Quite the adventure yesterday (for which I am likely now paying the price – my head is killing me). My photographer friend, K, took us out to what was once a bustling military school just outside of downtown. The campus is still used in part as a vocational school, but the rest is made up of numerous hulking shells of withered elegance.
The temperatures were just reaching into the twenties, and although the sun provided some added warmth, the minute we set foot on the creaking floor boards of one of the houses, the chill really set in. The downstairs rooms were largely whole, but the paint on the walls was badly chipped, creating a crackled finish throughout the home. Evidence of the rich colors once splashed on the walls indicated this place was once lively and bright.

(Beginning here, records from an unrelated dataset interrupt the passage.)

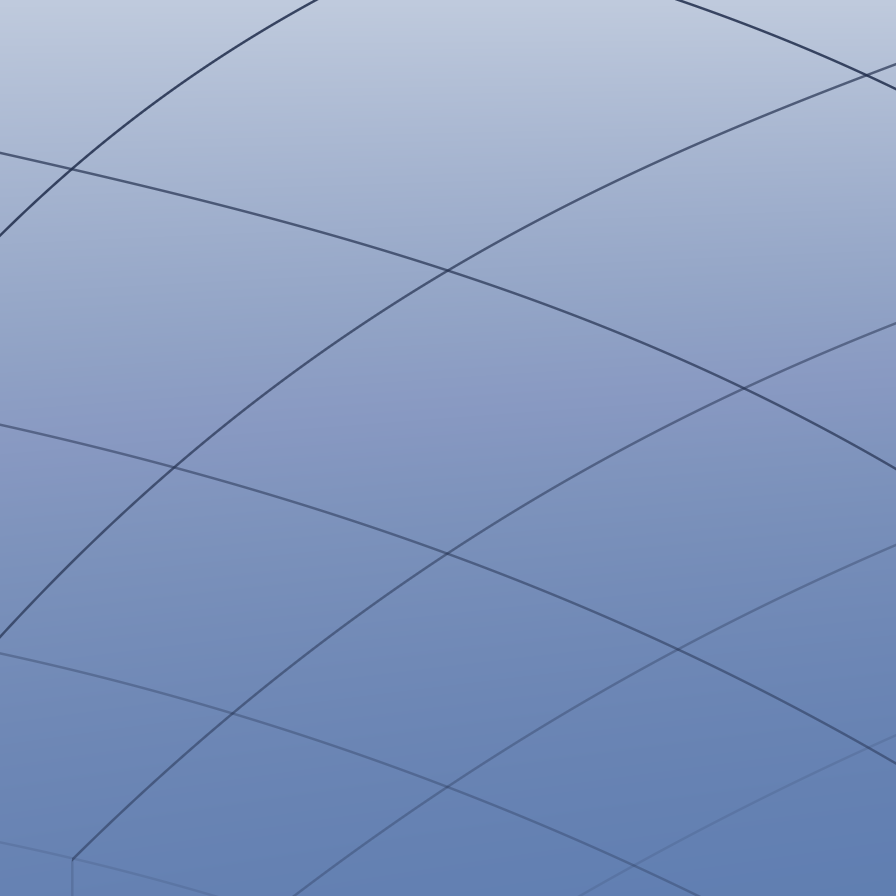
This background is drawn by a WebGL 2 fragment shader. Its source:

```glsl
#version 300 es
precision highp float;

uniform vec2 u_resolution;
out vec4 fragColor;

// Vertical fade with a slight tilt towards the lower right
vec3 skyColor(vec2 p) {
    float t = p.y + 0.16 * (p.x - 0.5) * p.y;
    vec3 sky = vec3(0.751, 0.794, 0.867)
             + t * (vec3(-0.588, -0.507, -0.310) + t * vec3(0.223, 0.214, 0.140));
    float lavender = exp(-pow((t - 0.46) / 0.07, 2.0));
    return sky + lavender * vec3(0.006, -0.006, 0.006);
}

// Distance to the cubic y(x) given by its ends, first slope and cubic term
float curveDistance(vec2 p, float start, float end, float slope, float bend) {
    float square = end - start - slope - bend;
    float y = start + p.x * (slope + p.x * (square + p.x * bend));
    float tangent = slope + p.x * (2.0 * square + 3.0 * bend * p.x);
    return abs(p.y - y) / sqrt(1.0 + tangent * tangent);
}

// Grid curves that descend to the right
float fallingCurve(vec2 p, float m) {
    float start = 0.1706 + m * (0.3288 + m * (-0.02605 + m * 0.00065));
    float end = start + 0.393 - 0.0402 * pow(0.37, m);
    float slope = 0.2247 - 0.002 * m * m;
    float bend = 0.15 / (1.0 + 0.45 * exp(1.55 * m));
    return curveDistance(p, start, end, slope, bend);
}

// Grid curves that climb to the right
float risingCurve(vec2 p, float m) {
    float start = 0.7109 + m * (0.3854 + m * (-0.0582 + m * 0.00435));
    float end = 0.0716 + m * (0.3122 + m * (-0.02415 + m * 0.0011));
    float slope = -1.09 + m * (-0.0298 + m * (0.0615 - m * 0.0087));
    float bend = -0.1865 * pow(0.52, m);
    return curveDistance(p, start, end, slope, bend);
}

// Antialiased stroke of a thin line
float stroke(float dist) {
    float pixel = 1.0 / min(u_resolution.x, u_resolution.y);
    return clamp((0.0014 - dist) / pixel + 0.5, 0.0, 1.0);
}

void main() {
    // Depth runs downwards from the top edge
    vec2 p = gl_FragCoord.xy / u_resolution;
    p.y = 1.0 - p.y;
    vec3 color = skyColor(p);
    vec3 ink = vec3(0.13, 0.18, 0.30);
    float corner = 0.0807;

    // Curved grid, fading with each lower line
    for (int i = -1; i <= 3; i++) {
        float m = float(i);
        float opacity = 0.68 - 0.18 * m;
        float rising = stroke(risingCurve(p, m));
        if (i > 0) rising *= step(corner, p.x);
        color = mix(color, ink, opacity * stroke(fallingCurve(p, m)));
        color = mix(color, ink, opacity * rising);
    }

    // Short upright edge below the lower left corner of the grid
    float upright = length(vec2(p.x - corner, min(p.y - 0.961, 0.0)));
    color = mix(color, ink, 0.18 * stroke(upright));

    fragColor = vec4(color, 1.0);
}
```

Climbing up the narrow, rickety staircase (in four-inch heals, no less), a draft followed us onto the second floor. Here the rooms were in even worse shape. What had once been a feminine, pink bathroom was now strewn with shattered mirror shards and caked in a layer of dirt. The kitchen cupboards were all flung open as if someone had recently searched (fruitlessly) for a midnight snack. On the other side of the house, windows had been blown out completely, and the wind gusted about freely here. The whole shoot felt a little post-war, come to think of it.

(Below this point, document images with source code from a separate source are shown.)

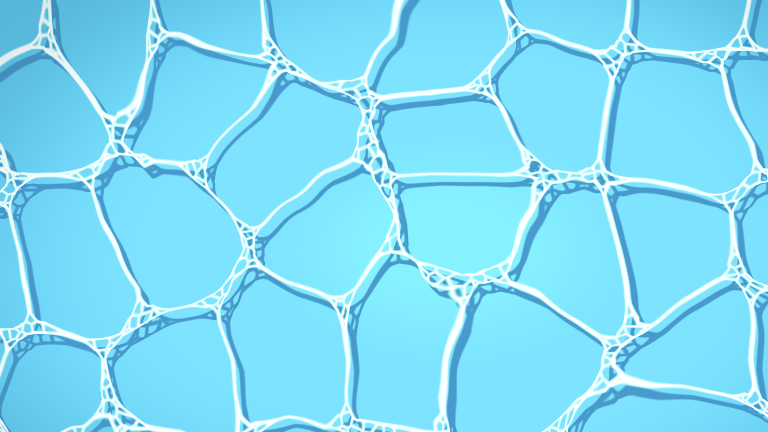
A Shadertoy shader for this texture:

```glsl
// Sunlit pool water: a web of bright, kinked caustic lines with bubbles at the
// joints and an offset blue shadow, over a soft cyan gradient. The web is a
// warped Voronoi border that swells near joints, pierced by finer cells.

#define CELLS 3.5           // large cells per canvas height
#define BUBBLES 34.0        // bubble cells per canvas height
#define LINE_MIN 0.0028     // half width of the thinnest line
#define LINE_MAX 0.0074     // half width of the thickest line
#define JOINT_SWELL 0.026   // extra half width at joints
#define LOOP_SWELL 0.022    // extra half width at stray loops
#define BUBBLE_WALL 0.0028  // half width of walls between bubbles
#define SLOW_WARP 0.075
#define KINK_WARP 0.030
#define SHADOW_SHIFT vec2(0.019, -0.023)

const vec3 WATER_DEEP  = vec3(0.38, 0.79, 0.94);
const vec3 WATER       = vec3(0.49, 0.89, 1.00);
const vec3 WATER_LIGHT = vec3(0.53, 0.95, 1.00);
const vec3 SHADOW      = vec3(0.27, 0.59, 0.79);
const vec3 HALO        = vec3(0.70, 0.98, 0.99);
const vec3 GLINT       = vec3(0.98, 1.00, 1.00);

vec2 hash2(vec2 p) {
    vec3 q = fract(p.xyx * vec3(0.1031, 0.1030, 0.0973));
    q += dot(q, q.yzx + 33.33);
    return fract((q.xx + q.yz) * q.zy);
}

// Value noise, only partly smoothed so that lines keep angular kinks
vec2 noise2(vec2 p) {
    vec2 i = floor(p), f = p - i;
    f = mix(f, f * f * (3.0 - 2.0 * f), 0.5);
    vec2 low  = mix(hash2(i), hash2(i + vec2(1, 0)), f.x);
    vec2 high = mix(hash2(i + vec2(0, 1)), hash2(i + vec2(1, 1)), f.x);
    return mix(low, high, f.y);
}

// x: distance to the nearest cell border, y: closeness measure to a joint
vec2 voronoi(vec2 p) {
    vec2 cell = floor(p);
    vec3 a = vec3(0, 0, 9), b = a, c = a;   // three nearest: offset, distance
    for (int y = -2; y <= 2; y++)
    for (int x = -2; x <= 2; x++) {
        vec2 id = cell + vec2(x, y);
        vec2 seed = id + 0.5 + 0.8 * (hash2(id + 57.0) - 0.5) - p;
        vec3 s = vec3(seed, length(seed));
        if (s.z < a.z)      { c = b; b = a; a = s; }
        else if (s.z < b.z) { c = b; b = s; }
        else if (s.z < c.z) { c = s; }
    }
    float toB = (b.z * b.z - a.z * a.z) / (2.0 * length(b.xy - a.xy));
    float toC = (c.z * c.z - a.z * a.z) / (2.0 * length(c.xy - a.xy));
    return vec2(min(toB, toC), c.z - a.z);
}

float smoothMin(float a, float b, float k) {
    float h = max(k - abs(a - b), 0.0) / k;
    return min(a, b) - 0.25 * k * h * h;
}

// Signed distance to the web: negative on lines and bubble walls
float web(vec2 p) {
    vec2 q = p + SLOW_WARP * (noise2(p * 3.0 + 7.0) - 0.5)
               + KINK_WARP * (noise2(p * 12.0) - 0.5);
    vec2 border = voronoi(q * CELLS + 20.0) / CELLS;
    vec2 variety = noise2(p * 6.0 + 31.0);

    float width = mix(LINE_MIN, LINE_MAX, noise2(p * 9.0 + 3.0).x);
    float swell = JOINT_SWELL * (0.5 + 0.8 * variety.x)
                * (1.0 - smoothstep(0.0, 0.075, border.y));
    swell = max(swell, LOOP_SWELL * smoothstep(0.74, 0.92, variety.y));

    float bubble = voronoi(q * BUBBLES + 90.0).x / BUBBLES;
    float hole = smoothMin(bubble, swell - border.x, 0.008) - BUBBLE_WALL;
    return max(border.x - width - swell, hole);
}

void mainImage(out vec4 fragColor, in vec2 fragCoord) {
    vec2 p = fragCoord / iResolution.y;
    vec2 uv = fragCoord / iResolution.xy;
    float pixel = 1.0 / iResolution.y;

    // Water, lightest right of the centre and deeper towards the corners
    float away = length((uv - vec2(0.57, 0.43)) * vec2(1.0, 0.9));
    away += 0.06 * (noise2(p * 1.5).x - 0.5);
    vec3 col = mix(WATER_LIGHT, WATER, smoothstep(0.06, 0.26, away));
    col = mix(col, WATER_DEEP, smoothstep(0.36, 0.72, away));

    // Shadow cast on the pool floor, at an uneven depth
    float depth = 0.75 + 0.5 * noise2(p * 4.0 + 11.0).x;
    float shade = web(p - SHADOW_SHIFT * depth) - 0.0012;
    col = mix(col, SHADOW, 0.95 * (1.0 - smoothstep(-pixel, pixel, shade)));

    // Bright web with a thin pale rim
    float line = web(p);
    col = mix(col, HALO, 1.0 - smoothstep(-0.5 * pixel, pixel + 0.001, line));
    col = mix(col, GLINT, 1.0 - smoothstep(-0.003, 0.5 * pixel, line));

    // Gentle darkening at the corners
    col *= 1.0 - 0.10 * smoothstep(0.5, 0.8, away);
    fragColor = vec4(col, 1.0);
}
```
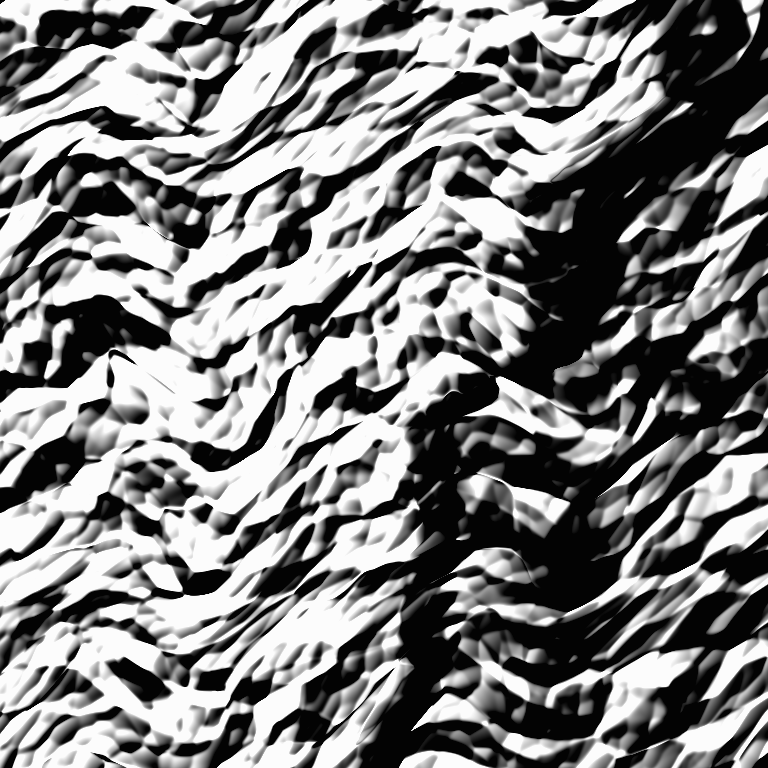
Give the GLSL for this texture map, as a Shadertoy shader.

```glsl
// Stark hillshade of eroded mountains, lit from the upper left.
// Slopes of soft cellular bowls are summed over stretched, turned octaves;
// a stepped valley and a shaded eastern side set the broad light and dark.
#define OCTAVES 4
#define BASE_FREQ 8.5      // coarse cells per canvas height
#define STRETCH 0.7        // below 1 lengthens the ridges
#define CREASE 420.0       // sharpness of the ridge lines
#define EROSION 0.004      // bending of fine relief by coarse slopes
#define CONTRAST 1.12
#define WEST_LIGHT 0.82
#define EAST_LIGHT 0.32
#define VALLEY_DEPTH 1.35

const vec2 LIGHT = vec2(-0.5, 0.866);

vec2 hash2(vec2 p) {
    vec3 q = fract(p.xyx * vec3(0.1031, 0.1030, 0.0973));
    q += dot(q, q.yzx + 33.33);
    return fract((q.xx + q.yz) * q.zy);
}

// Gradient of the squared distance to the nearest cell point, soft at edges
vec2 cellSlope(vec2 p, float sharpness) {
    vec2 base = floor(p), local = p - base, sum = vec2(0.0);
    float total = 1e-20;
    for (int y = -1; y <= 1; y++)
    for (int x = -1; x <= 1; x++) {
        vec2 cell = vec2(x, y);
        vec2 away = local - cell - hash2(base + cell + 50.0);
        float weight = exp(-sharpness * dot(away, away));
        sum += weight * away;
        total += weight;
    }
    return 2.0 * sum / total;
}

// Slow bending of the ground plan, so ridges swing in direction
vec2 bend(vec2 p) {
    p += 0.035 * sin(p.yx * vec2(10.0, 13.0) + vec2(1.0, 4.0));
    return p + 0.012 * sin(p.yx * vec2(31.0, 27.0) + vec2(2.5, 0.7));
}

// Summed terrain slope; the east keeps more of the broad forms
vec2 terrainSlope(vec2 p, float east) {
    vec2 slope = vec2(0.0), ground = bend(p);
    float freq = BASE_FREQ, side = 1.0;
    for (int i = 0; i < OCTAVES; i++) {
        float n = float(i);
        float angle = 0.5 + 0.55 * sin(2.4 * n + 1.0);
        float c = cos(angle), s = sin(angle);
        mat2 turn = mat2(c, -s, s, c);
        vec2 scale = vec2(STRETCH, 1.0);
        vec2 q = turn * (ground + EROSION * slope) * scale * freq + 17.3 * n;
        vec2 g = cellSlope(q, min(CREASE / freq, 45.0));
        float weight = 0.85 - 0.13 * (n - 1.8) * (n - 1.8);
        weight *= mix(1.0, 1.3 - 0.2 * n, east);
        slope += side * weight * ((g * scale) * turn);
        freq *= 1.8;
        side = -side;
    }
    return slope;
}

// Centre line of the main valley, stepping eastward as it climbs
float valleyAxis(float y) {
    float axis = 0.565 + 0.18 * smoothstep(0.43, 0.57, y);
    axis += 0.17 * smoothstep(0.7, 0.88, y);
    return axis - 0.07 * (1.0 - smoothstep(0.0, 0.17, y));
}

// Depth of shadow in the main valley, its side branch and a southern basin
float valleyShade(vec2 p) {
    float width = mix(0.027, 0.06, smoothstep(0.48, 0.6, p.y));
    float offset = abs(p.x - valleyAxis(p.y) - 0.01 * sin(p.y * 23.0));
    float valley = 1.0 - smoothstep(width * 0.7, width * 1.35, offset);
    float branchY = 0.49 + 0.02 * sin(p.x * 17.0);
    float branch = 1.0 - smoothstep(0.012, 0.04, abs(p.y - branchY));
    branch *= smoothstep(0.64, 0.72, p.x);
    float basin = 1.0 - smoothstep(0.4, 1.3, length((p - vec2(0.73, 0.25)) / vec2(0.08, 0.14)));
    return max(valley, max(0.6 * branch, 0.5 * basin));
}

void mainImage(out vec4 fragColor, in vec2 fragCoord) {
    vec2 p = fragCoord / iResolution.y;

    // Broad regions
    float east = smoothstep(-0.02, 0.06, p.x - valleyAxis(p.y));
    float westRim = (1.0 - smoothstep(0.06, 0.2, p.x)) * smoothstep(0.3, 0.6, p.y);

    // Relief, with valley edges made ragged by the slope
    vec2 slope = terrainSlope(p, east);
    float valley = valleyShade(p + 0.014 * slope);

    // Light on the slopes, clipped to black and white
    float lit = -dot(slope, LIGHT) * CONTRAST * mix(1.0, 0.85, east);
    lit *= 1.0 - 0.3 * valley;
    float tone = mix(WEST_LIGHT, EAST_LIGHT, east) - 0.3 * westRim;
    float shade = clamp(tone + lit - VALLEY_DEPTH * valley, 0.0, 1.0);
    fragColor = vec4(vec3(mix(0.01, 0.99, shade)), 1.0);
}
```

When our numb fingers and red noses could take no more, we fled to Franklin Park Conservatory to shoot a completely different type of portrait. But the Fort Hayes images are my favorites – dark and borderline surreal, mysterious and lovely. They capture exquisitly the way that house felt. Looking forward to shooting here with Kevin again in March, when he’ll be bringing in a couple other photographers and models for an afternoon of photospelunking.

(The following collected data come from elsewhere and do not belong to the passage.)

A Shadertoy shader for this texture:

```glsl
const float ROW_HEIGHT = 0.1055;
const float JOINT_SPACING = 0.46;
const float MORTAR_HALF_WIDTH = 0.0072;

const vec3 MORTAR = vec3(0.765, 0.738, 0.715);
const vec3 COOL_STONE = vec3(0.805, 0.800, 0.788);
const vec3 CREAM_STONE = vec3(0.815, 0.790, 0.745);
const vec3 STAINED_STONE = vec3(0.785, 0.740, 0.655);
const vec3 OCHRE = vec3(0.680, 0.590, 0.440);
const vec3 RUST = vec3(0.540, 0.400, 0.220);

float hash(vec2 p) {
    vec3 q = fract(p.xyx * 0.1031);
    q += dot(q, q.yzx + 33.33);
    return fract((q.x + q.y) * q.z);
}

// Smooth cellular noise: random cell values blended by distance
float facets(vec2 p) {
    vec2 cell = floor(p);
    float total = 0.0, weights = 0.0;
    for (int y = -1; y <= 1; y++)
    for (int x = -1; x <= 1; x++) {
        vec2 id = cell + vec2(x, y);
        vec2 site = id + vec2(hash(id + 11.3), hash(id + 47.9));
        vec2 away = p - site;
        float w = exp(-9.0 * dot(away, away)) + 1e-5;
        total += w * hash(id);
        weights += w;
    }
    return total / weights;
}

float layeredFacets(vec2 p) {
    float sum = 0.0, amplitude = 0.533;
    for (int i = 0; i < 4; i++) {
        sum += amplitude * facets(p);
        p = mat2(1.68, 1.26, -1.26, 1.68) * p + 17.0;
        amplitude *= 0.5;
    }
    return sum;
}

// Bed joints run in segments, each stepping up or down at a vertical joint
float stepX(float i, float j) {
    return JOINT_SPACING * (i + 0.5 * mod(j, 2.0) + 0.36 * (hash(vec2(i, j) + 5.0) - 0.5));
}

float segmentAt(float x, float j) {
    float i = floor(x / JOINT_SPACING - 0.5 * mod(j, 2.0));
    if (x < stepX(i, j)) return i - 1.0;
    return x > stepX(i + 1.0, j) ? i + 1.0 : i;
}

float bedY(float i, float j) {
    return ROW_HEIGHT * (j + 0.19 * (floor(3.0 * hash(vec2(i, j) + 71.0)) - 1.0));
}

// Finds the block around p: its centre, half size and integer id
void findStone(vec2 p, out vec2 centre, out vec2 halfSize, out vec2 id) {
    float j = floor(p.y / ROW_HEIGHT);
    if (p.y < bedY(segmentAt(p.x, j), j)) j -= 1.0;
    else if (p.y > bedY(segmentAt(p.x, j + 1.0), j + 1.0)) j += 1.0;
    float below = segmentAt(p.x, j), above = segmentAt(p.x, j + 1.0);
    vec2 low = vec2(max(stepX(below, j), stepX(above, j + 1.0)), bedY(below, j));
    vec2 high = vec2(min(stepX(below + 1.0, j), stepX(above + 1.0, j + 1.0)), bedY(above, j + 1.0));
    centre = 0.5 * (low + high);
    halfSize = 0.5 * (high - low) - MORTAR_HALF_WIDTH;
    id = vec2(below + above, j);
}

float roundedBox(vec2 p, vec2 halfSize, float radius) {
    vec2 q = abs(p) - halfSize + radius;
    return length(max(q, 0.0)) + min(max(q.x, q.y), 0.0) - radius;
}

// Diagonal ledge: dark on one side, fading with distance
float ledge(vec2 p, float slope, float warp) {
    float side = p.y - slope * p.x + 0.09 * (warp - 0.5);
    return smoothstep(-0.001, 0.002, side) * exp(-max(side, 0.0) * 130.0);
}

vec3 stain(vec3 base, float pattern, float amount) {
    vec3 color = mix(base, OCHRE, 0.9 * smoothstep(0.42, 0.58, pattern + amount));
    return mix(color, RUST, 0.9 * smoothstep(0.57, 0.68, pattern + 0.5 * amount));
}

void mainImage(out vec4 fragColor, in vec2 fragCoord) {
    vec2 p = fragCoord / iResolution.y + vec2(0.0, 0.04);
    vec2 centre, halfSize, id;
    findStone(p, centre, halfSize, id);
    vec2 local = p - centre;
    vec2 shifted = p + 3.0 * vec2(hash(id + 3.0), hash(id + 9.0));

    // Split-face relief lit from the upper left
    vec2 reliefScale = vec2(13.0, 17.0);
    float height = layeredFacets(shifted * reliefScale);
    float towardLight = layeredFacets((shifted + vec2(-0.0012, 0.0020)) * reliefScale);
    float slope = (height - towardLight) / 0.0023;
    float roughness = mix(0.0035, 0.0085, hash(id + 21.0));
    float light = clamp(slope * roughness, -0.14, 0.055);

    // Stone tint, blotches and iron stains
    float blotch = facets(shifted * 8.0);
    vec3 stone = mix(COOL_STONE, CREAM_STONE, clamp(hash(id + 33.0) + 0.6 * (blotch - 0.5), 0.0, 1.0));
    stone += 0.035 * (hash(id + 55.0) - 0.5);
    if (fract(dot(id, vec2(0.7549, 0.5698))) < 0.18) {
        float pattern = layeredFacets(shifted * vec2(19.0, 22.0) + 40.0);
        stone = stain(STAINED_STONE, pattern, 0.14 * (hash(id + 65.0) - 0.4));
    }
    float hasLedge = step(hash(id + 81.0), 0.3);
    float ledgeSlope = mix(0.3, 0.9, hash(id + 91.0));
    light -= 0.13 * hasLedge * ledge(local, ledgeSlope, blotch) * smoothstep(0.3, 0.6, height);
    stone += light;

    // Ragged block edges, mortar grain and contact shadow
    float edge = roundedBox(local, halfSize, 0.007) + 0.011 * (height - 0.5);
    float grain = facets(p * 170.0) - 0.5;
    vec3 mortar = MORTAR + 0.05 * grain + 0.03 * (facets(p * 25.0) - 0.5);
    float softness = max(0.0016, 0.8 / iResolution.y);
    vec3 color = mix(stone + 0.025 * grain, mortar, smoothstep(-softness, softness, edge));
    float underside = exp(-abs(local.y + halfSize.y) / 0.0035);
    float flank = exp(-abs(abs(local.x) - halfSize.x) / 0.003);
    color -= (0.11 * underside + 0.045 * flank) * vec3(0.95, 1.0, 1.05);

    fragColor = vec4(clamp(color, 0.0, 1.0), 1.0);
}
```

(To see more of K’s work, visit http://www.myspace.com/pasquale_photo )